But when the lusty, ravishing girl falls in love with Yakima and tries to convince the powerful, gun-handy half-breed to double-cross the General, so she and he can rule Sonora together, a chinking in the General’s army reveals itself. And it’s one that Yakima and Colter decide to exploit most thoroughly...with the help of a Gatling gun and several hundred pounds of dynamite.
In the end, Castillo de Luna a smoking ruin behind them, Yakima and Colter head back north to Don de la Paz with the guns, the gold, and the girl tied to her saddle and cursing like a hard-rock miner.
Blood on the Border, like all of my other seventy-plus novels, will be kick-ass action from front to back, with a gripping, unrelenting pace and characters that vault right off the page!

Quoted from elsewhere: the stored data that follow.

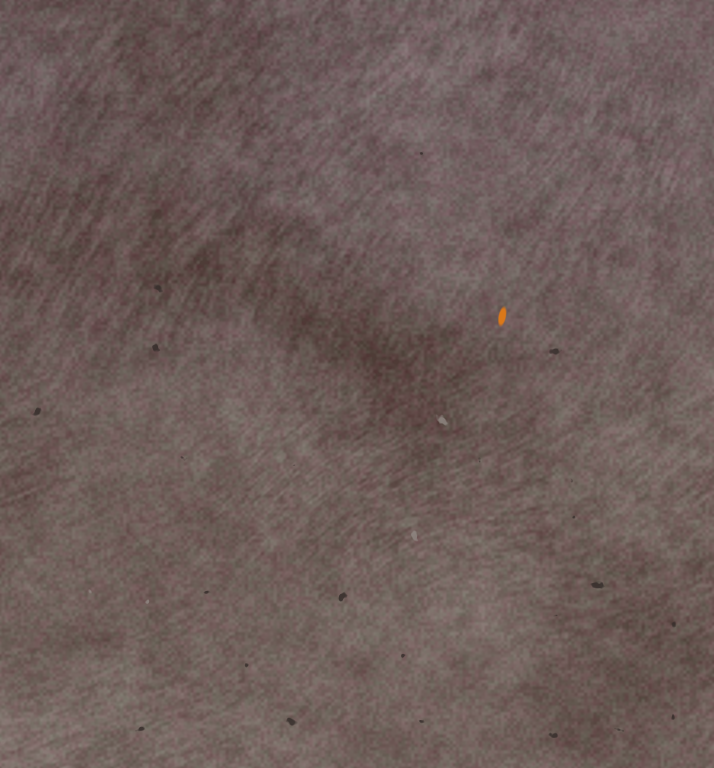
A WebGL 1 fragment shader for this texture:

```glsl
precision highp float;

// Weathered, brown-grey hide: soft cloudy stains lie under fine brushed fibres.
// Layered value noise gives stains, fibres and tinted grain; a jittered grid
// scatters tiny dark and pale specks, and one small orange fleck is added.

uniform vec2 u_resolution;

const vec3 STAIN_BROWN = vec3(0.345, 0.274, 0.252);
const vec3 PALE_TAUPE = vec3(0.492, 0.432, 0.411);
const vec3 COOL_SHIFT = vec3(-0.004, -0.008, 0.016);
const vec3 RED_GREEN_SHIFT = vec3(0.020, -0.038, -0.008);
const vec3 SPECK_DARK = vec3(0.20, 0.17, 0.16);
const vec3 SPECK_PALE = vec3(0.57, 0.54, 0.52);
const vec3 FLECK_ORANGE = vec3(0.86, 0.47, 0.10);

float hash(vec2 cell) {
  vec3 q = fract(cell.xyx * 0.1031);
  q += dot(q, q.yzx + 33.33);
  return fract((q.x + q.y) * q.z);
}

float noise(vec2 p) {
  vec2 i = floor(p);
  vec2 f = fract(p);
  f = f * f * (3.0 - 2.0 * f);
  float low = mix(hash(i), hash(i + vec2(1.0, 0.0)), f.x);
  float high = mix(hash(i + vec2(0.0, 1.0)), hash(i + 1.0), f.x);
  return mix(low, high, f.y);
}

mat2 rotation(float angle) {
  float c = cos(angle);
  float s = sin(angle);
  return mat2(c, -s, s, c);
}

float fbm(vec2 p) {
  float sum = 0.0;
  float weight = 0.5;
  mat2 turn = rotation(0.65);
  for (int i = 0; i < 5; i++) {
    sum += weight * noise(p);
    p = turn * p * 2.03 + 17.3;
    weight *= 0.5;
  }
  return sum / 0.97;
}

// Soft elliptical patch, 1 at its centre.
float patchMask(vec2 p, vec2 centre, vec2 radius, float angle) {
  vec2 d = rotation(angle) * (p - centre) / radius;
  return exp(-dot(d, d));
}

// Fine short strands along one direction, bent by a slow warp.
float fibres(vec2 p, float angle, float density) {
  vec2 bend = vec2(noise(p * 3.1 + 5.0), noise(p * 3.1 + 41.0)) - 0.5;
  vec2 q = rotation(angle) * (p + 0.14 * bend);
  return noise(q * vec2(0.3, 1.0) * density + 60.0) - 0.5;
}

// x: coverage of a scattered speck, y: its random kind.
vec2 specks(vec2 p, float cellSize, float chance, float blur) {
  vec2 cell = floor(p / cellSize);
  vec2 jitter = vec2(hash(cell + 11.0), hash(cell + 29.0));
  vec2 d = p - (cell + 0.15 + 0.7 * jitter) * cellSize;
  d = rotation(6.28 * jitter.x) * d * vec2(0.75, 1.25);
  float radius = mix(0.0015, 0.0055, pow(hash(cell + 53.0), 2.0));
  float edge = length(d) + 0.004 * (noise(p * 250.0) - 0.5);
  float present = step(hash(cell + 71.0), chance);
  return vec2(present * (1.0 - smoothstep(radius - blur, radius + blur, edge)),
              hash(cell + 97.0));
}

void main() {
  vec2 p = gl_FragCoord.xy / u_resolution.y;
  float blur = max(0.0016, 1.0 / u_resolution.y);

  // Cloudy stains: a diagonal dark band, a warm corner and random mottling.
  vec2 warped = p + 0.12 * (vec2(fbm(p * 6.0), fbm(p * 6.0 + 30.0)) - 0.5);
  float band = patchMask(warped, vec2(0.34, 0.61), vec2(0.27, 0.07), -0.46);
  float core = patchMask(warped, vec2(0.53, 0.51), vec2(0.10, 0.085), 0.0);
  float corner = patchMask(warped, vec2(0.82, 0.12), vec2(0.14, 0.12), 0.3);
  float tone = 0.60 + 0.85 * (fbm(warped * 4.5 + 8.0) - 0.5);
  tone -= 0.34 * band + 0.44 * core + 0.32 * corner;
  tone += 0.13 * (1.0 - smoothstep(0.1, 0.5, p.y));
  tone -= 0.10 * smoothstep(0.75, 1.0, p.y) * (1.0 - smoothstep(0.3, 0.8, p.x));
  float stain = 1.0 - smoothstep(0.1, 0.6, tone);
  tone += 0.62 * (fbm(p * 30.0) - 0.5);

  // Brushed fibres, steeper towards the top, and fine grain.
  float steep = fibres(p, 1.0, 165.0);
  float shallow = fibres(p + 3.0, 0.5, 185.0);
  float strand = mix(shallow, steep, smoothstep(0.35, 0.65, p.y));
  float strength = mix(0.20, 0.55, smoothstep(0.3, 0.7, noise(p * 5.0 + 20.0)));
  tone += strength * strand + 0.48 * (noise(p * 240.0) - 0.5);

  // Cool haze above, kept off the warm stains, then red and green grain.
  vec3 colour = mix(STAIN_BROWN, PALE_TAUPE, clamp(tone, -0.25, 1.3));
  colour += COOL_SHIFT * smoothstep(0.3, 0.9, p.y) * (1.0 - 0.8 * stain);
  float tint = noise(p * 190.0 + 90.0) + 0.5 * noise(p * 55.0 + 70.0) - 0.75;
  colour += RED_GREEN_SHIFT * tint;

  // Sparse specks, more frequent low down.
  vec2 speck = specks(p, 0.085, mix(0.30, 0.07, smoothstep(0.2, 0.7, p.y)), blur);
  vec3 speckColour = mix(SPECK_DARK, SPECK_PALE, step(0.92, speck.y));
  colour = mix(colour, speckColour, 0.8 * speck.x);

  // Orange fleck.
  vec2 fleck = rotation(-0.2) * (p - vec2(0.654, 0.588));
  float fleckEdge = length(fleck * vec2(2.6, 1.0)) - 0.012;
  colour = mix(colour, FLECK_ORANGE, 1.0 - smoothstep(-2.0 * blur, 2.0 * blur, fleckEdge));

  gl_FragColor = vec4(colour, 1.0);
}
```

Who Is Frank Leslie?
Peter Brandvold has penned over 70 fast-action westerns under his own name and his penname, Frank Leslie. He is the author of the ever-popular .45-Caliber books featuring Cuno Massey as well as the Lou Prophet and Yakima Henry novels. Recently, Berkley published his horror/western, Dust of the Damned, featuring ghoul-hunter Uriah Zane. Head honcho at “Mean Pete Publishing,” publisher of harrowing western ebooks, he lives in Colorado. Visit his website at www.peterbrandvold.com. Follow his blog at: www.peterbrandvold.blogspot.com.